<<<<
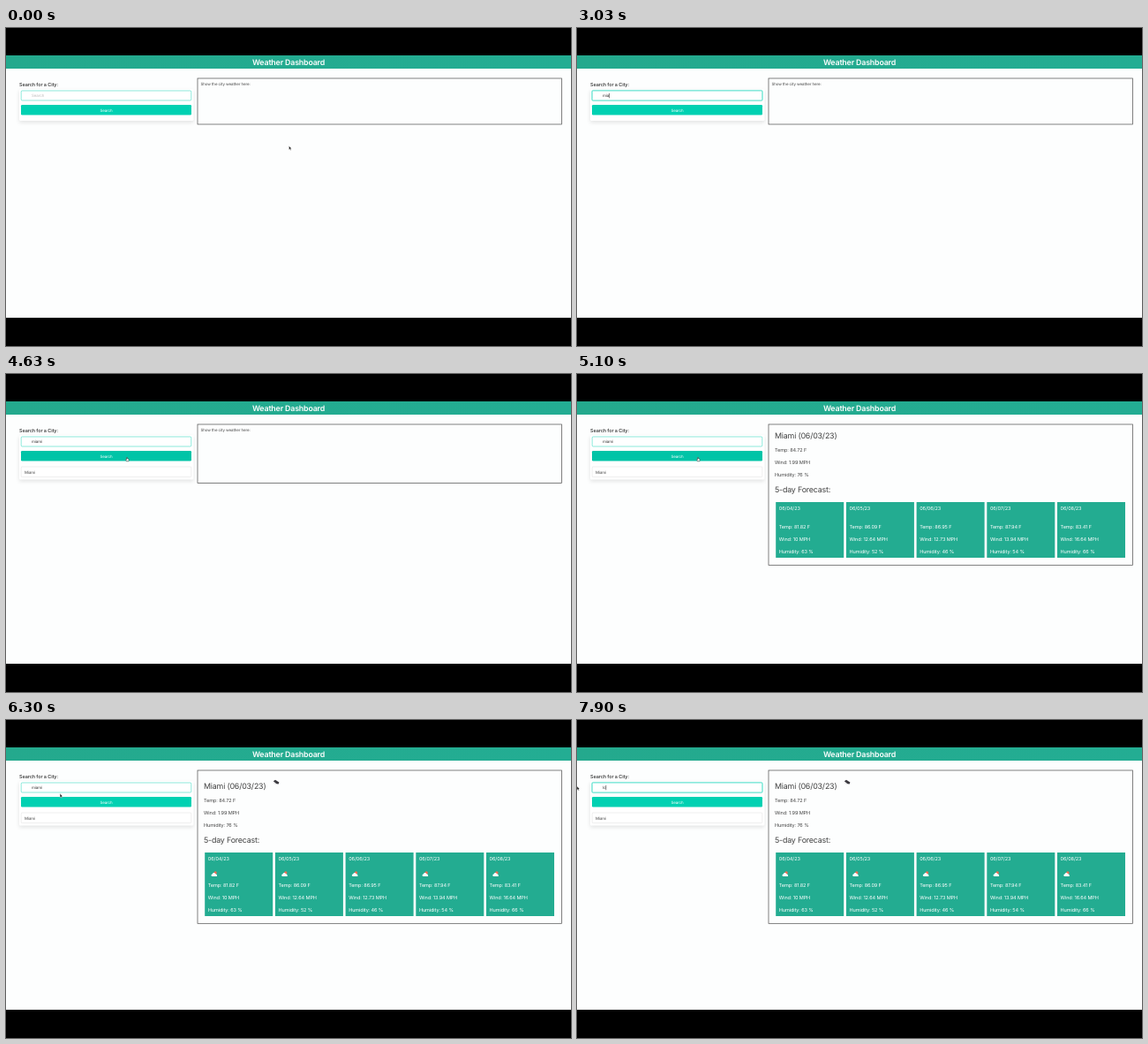
An HTML page that plays this animation: 640 px wide and 360 px high, repeating every 8 s.

```html
<!DOCTYPE html>
<html lang="en">
<head>
<meta charset="utf-8">
<title>Weather Dashboard</title>
<style>
html, body { margin: 0; width: 100%; height: 100%; overflow: hidden; background: #000; }
svg { display: block; width: 640px; height: 360px; }
text {
  font: 5.55px Inter, sans-serif; letter-spacing: -.02em; fill: #464646;
  text-rendering: geometricPrecision; white-space: pre;
}
.title { font-size: 8.85px; font-weight: 600; fill: #fff; text-anchor: middle; }
.head { font-size: 8.85px; fill: #404040; }
.label { font-weight: 500; fill: #303030; }
.small { font-size: 4.45px; }
.card text, .button text { fill: #fff; }
.button text { text-anchor: middle; }
.card rect { fill: #23ac91; }
.box { fill: #fff; filter: drop-shadow(0 2px 2px rgba(10,10,10,.11)); }
</style>
</head>
<body>
<svg viewBox="0 0 640 360">
  <defs>
    <linearGradient id="bar">
      <stop offset="0" stop-color="#24a98d"/><stop offset="1" stop-color="#23ad93"/>
    </linearGradient>
    <g id="rain">
      <circle cx="4.9" cy="1.9" r="1.7" fill="#ec6e55"/>
      <path d="M1.5 6C-.3 6 0 3.6 1.6 3.6C1.9 1.6 4.4 1.6 4.9 3.2C6.6 2.9 7.8 6 6 6Z" fill="#fff"/>
    </g>
    <path id="arrow" d="M0 0V4.3L1 3.4L1.7 4.9L2.4 4.6L1.8 3.1H3Z" fill="#111" stroke="#fff" stroke-width=".4"/>
    <path id="hand" d="M-.5 0Q0-.7.5 0V1.4L2 1.8Q2.4 2 2.2 3L1.8 4.3H-.5L-1.6 2.5L-1.2 2.1L-.5 2.6Z"
      fill="#fff" stroke="#222" stroke-width=".5"/>
    <path id="beam" d="M-.8 0H.8M0 0V4.4M-.8 4.4H.8" fill="none" stroke="#333" stroke-width=".5"/>
  </defs>

  <rect y="31" width="640" height="297" fill="#fdfefe"/>
  <rect y="31" width="640" height="15" fill="url(#bar)"/>
  <text class="title" x="320" y="41.8">Weather Dashboard</text>

  <text class="label" x="15" y="66.3">Search for a City:</text>
  <rect id="box" class="box" x="15" y="69" width="197.5" rx="1.6"/>
  <rect id="halo" x="16.5" y="70.4" width="194" height="12.2" rx="1.6" fill="none" stroke="#00d1b2" stroke-opacity=".25"/>
  <rect id="field" x="17.2" y="71" width="192.6" height="11" rx="1.2" fill="#fff" stroke="#00d1b2" stroke-width=".6"/>
  <rect id="mark" x="29" y="73.4" height="6" fill="#b3d4fd"/>
  <text id="query" class="small" x="29" y="78.3"></text>
  <rect id="caret" y="73.9" width=".6" height="5.4" fill="#333"/>
  <g class="button">
    <rect id="button" x="17" y="87" width="193" height="11.5" rx="1.2"/>
    <text class="small" x="113.5" y="94.6">Search</text>
  </g>
  <g id="saved">
    <rect x="17.2" y="105" width="192.6" height="11.6" rx="1" fill="#fff" stroke="#dcdcdc" stroke-width=".5"/>
    <text class="small" x="21" y="112.6">Miami</text>
  </g>

  <rect id="panel" x="217" y="57" width="412.6" fill="none" stroke="#4a4a4a" stroke-width=".7"/>
  <text id="hint" class="small" x="220.5" y="65.3">Show the city weather here:</text>
  <g id="report"></g>
  <use id="pointer"/>
</svg>
<script>
const $ = id => document.getElementById(id);
const set = (id, attrs) => { for (const k in attrs) $(id).setAttribute(k, attrs[k]); };
const show = (id, on) => { $(id).style.display = on ? '' : 'none'; };
const line = (x, y, s, cls = '') => `<text x="${x}" y="${y}" class="${cls}">${s}</text>`;
const stats = (x, y, [temp, wind, humid]) =>
  line(x, y, `Temp: ${temp} F`) + line(x, y + 14, `Wind: ${wind} MPH`) + line(x, y + 28, `Humidity: ${humid} %`);

const days = [
  ['81.82', '10', 63], ['86.09', '12.64', 52], ['86.95', '12.73', 46],
  ['87.94', '13.94', 54], ['83.41', '16.64', 66]
];

const card = (day, i) => {
  const x = 225.2 + i * 79.7;
  return `<g class="card"><rect class="tile" x="${x}" y="145" width="77" height="63"/>` +
    line(x + 3.6, 154, `06/0${4 + i}/23`) +
    `<use class="icon" href="#rain" x="${x + 7}" y="166"/>` +
    `<g class="stats">${stats(x + 3.6, 175, day)}</g></g>`;
};

$('report').innerHTML =
  line(224, 73.2, 'Miami (06/03/23)', 'head') +
  `<g id="night"><path d="M302.8 64.2L305 62.8L309.4 65.4L308.7 67.4L306.4 67.3Z" fill="#3c3a40"/>
   <path d="M302.8 65.6L305.8 68" stroke="#ddd" stroke-width=".7"/></g>` +
  stats(224, 88, ['84.72', '1.99', 76]) +
  line(224, 134.2, '5-day Forecast:', 'head') +
  days.map(card).join('');

// time, x, y, shape
const path = [
  [0, 320.5, 133.5, 'arrow'], [500, 150, 76, ''], [3830, 150, 78, 'beam'],
  [3930, 145, 85, 'arrow'], [4025, 141, 90.5, 'arrow'], [4150, 137, 94.5, 'hand'],
  [5950, 137, 94.5, 'hand'], [6090, 108, 92, 'hand'], [6220, 74, 86.5, 'arrow'],
  [6290, 61.5, 83.5, 'arrow'], [6425, 44, 75, 'beam'], [6755, 42, 75, 'beam'],
  [6945, 42, 75, 'beam'], [6955, 12, 75, 'arrow'], [7025, 0, 75, 'arrow'], [8001, 0, 75, 'arrow']
];
const typed = [
  [0, ''], [2700, 'm'], [2900, 'mi'], [3030, 'mia'], [3160, 'miam'],
  [3360, 'miami'], [7760, 'l'], [7900, 'lo']
];
const carets = [[960, 1500], [1960, 2500], [2700, 3830], [6560, 6760], [7760, 8000]];

const within = (t, a, b) => t >= a && t < b;
const last = (rows, t) => rows.findLastIndex(r => r[0] <= t);

function movePointer(t) {
  const q = Math.max(0, 26 + Math.floor((t - 26) * .015) / .015);
  const i = last(path, q), [t0, x0, y0] = path[i], [t1, x1, y1] = path[i + 1];
  const k = (q - t0) / (t1 - t0);
  const kind = path[last(path, t)][3];
  const still = t < 500;
  show('pointer', kind);
  set('pointer', {
    href: '#' + kind,
    x: still ? path[0][1] : x0 + (x1 - x0) * k,
    y: still ? path[0][2] : y0 + (y1 - y0) * k
  });
}

function drawField(t) {
  const text = typed[last(typed, t)][1], query = $('query');
  query.textContent = text || 'Search';
  query.style.fill = text ? '#363636' : '#bcbcbc';
  const end = text ? query.getComputedTextLength() : 0;
  const focus = within(t, 500, 4430) || t >= 6560;
  show('halo', focus);
  set('field', { 'stroke-opacity': focus ? 1 : .75 });
  show('caret', carets.some(([a, b]) => within(t, a, b)));
  set('caret', { x: 29 + end });
  show('mark', within(t, 6960, 7760));
  set('mark', { width: t < 7030 ? end * .8 : end });
}

function drawReport(t) {
  const listed = t >= 4630, loaded = t >= 5100, night = t >= 5160, icons = t >= 5230;
  const drop = night ? 5 : 0, grow = icons ? 9 : 0;
  show('saved', listed);
  set('box', { height: listed ? 50.5 : 36 });
  show('hint', !loaded);
  show('report', loaded);
  show('night', night);
  set('report', { transform: `translate(0 ${drop})` });
  set('panel', { height: loaded ? 159.3 + drop + grow : listed ? 66.6 : 52 });
  document.querySelectorAll('.tile').forEach(e => e.setAttribute('height', 63 + grow));
  document.querySelectorAll('.stats').forEach(e => e.setAttribute('transform', `translate(0 ${grow})`));
  document.querySelectorAll('.icon').forEach(e => { e.style.display = icons ? '' : 'none'; });
}

function render(t) {
  drawField(t);
  drawReport(t);
  set('button', { fill: within(t, 4090, 6220) ? '#00c4a7' : '#00d1b2' });
  movePointer(t);
}

const start = performance.now();
function tick() {
  render((performance.now() - start) % 8000);
  requestAnimationFrame(tick);
}
tick();
</script>
</body>
</html>
```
>>>>
> **WHAT TO DO**: If a line in the listing contains the string "head", copy it.

> **YOUR RESPONSE**:
<head>
.head { font-size: 8.85px; fill: #404040; }
</head>
  line(224, 73.2, 'Miami (06/03/23)', 'head') +
  line(224, 134.2, '5-day Forecast:', 'head') +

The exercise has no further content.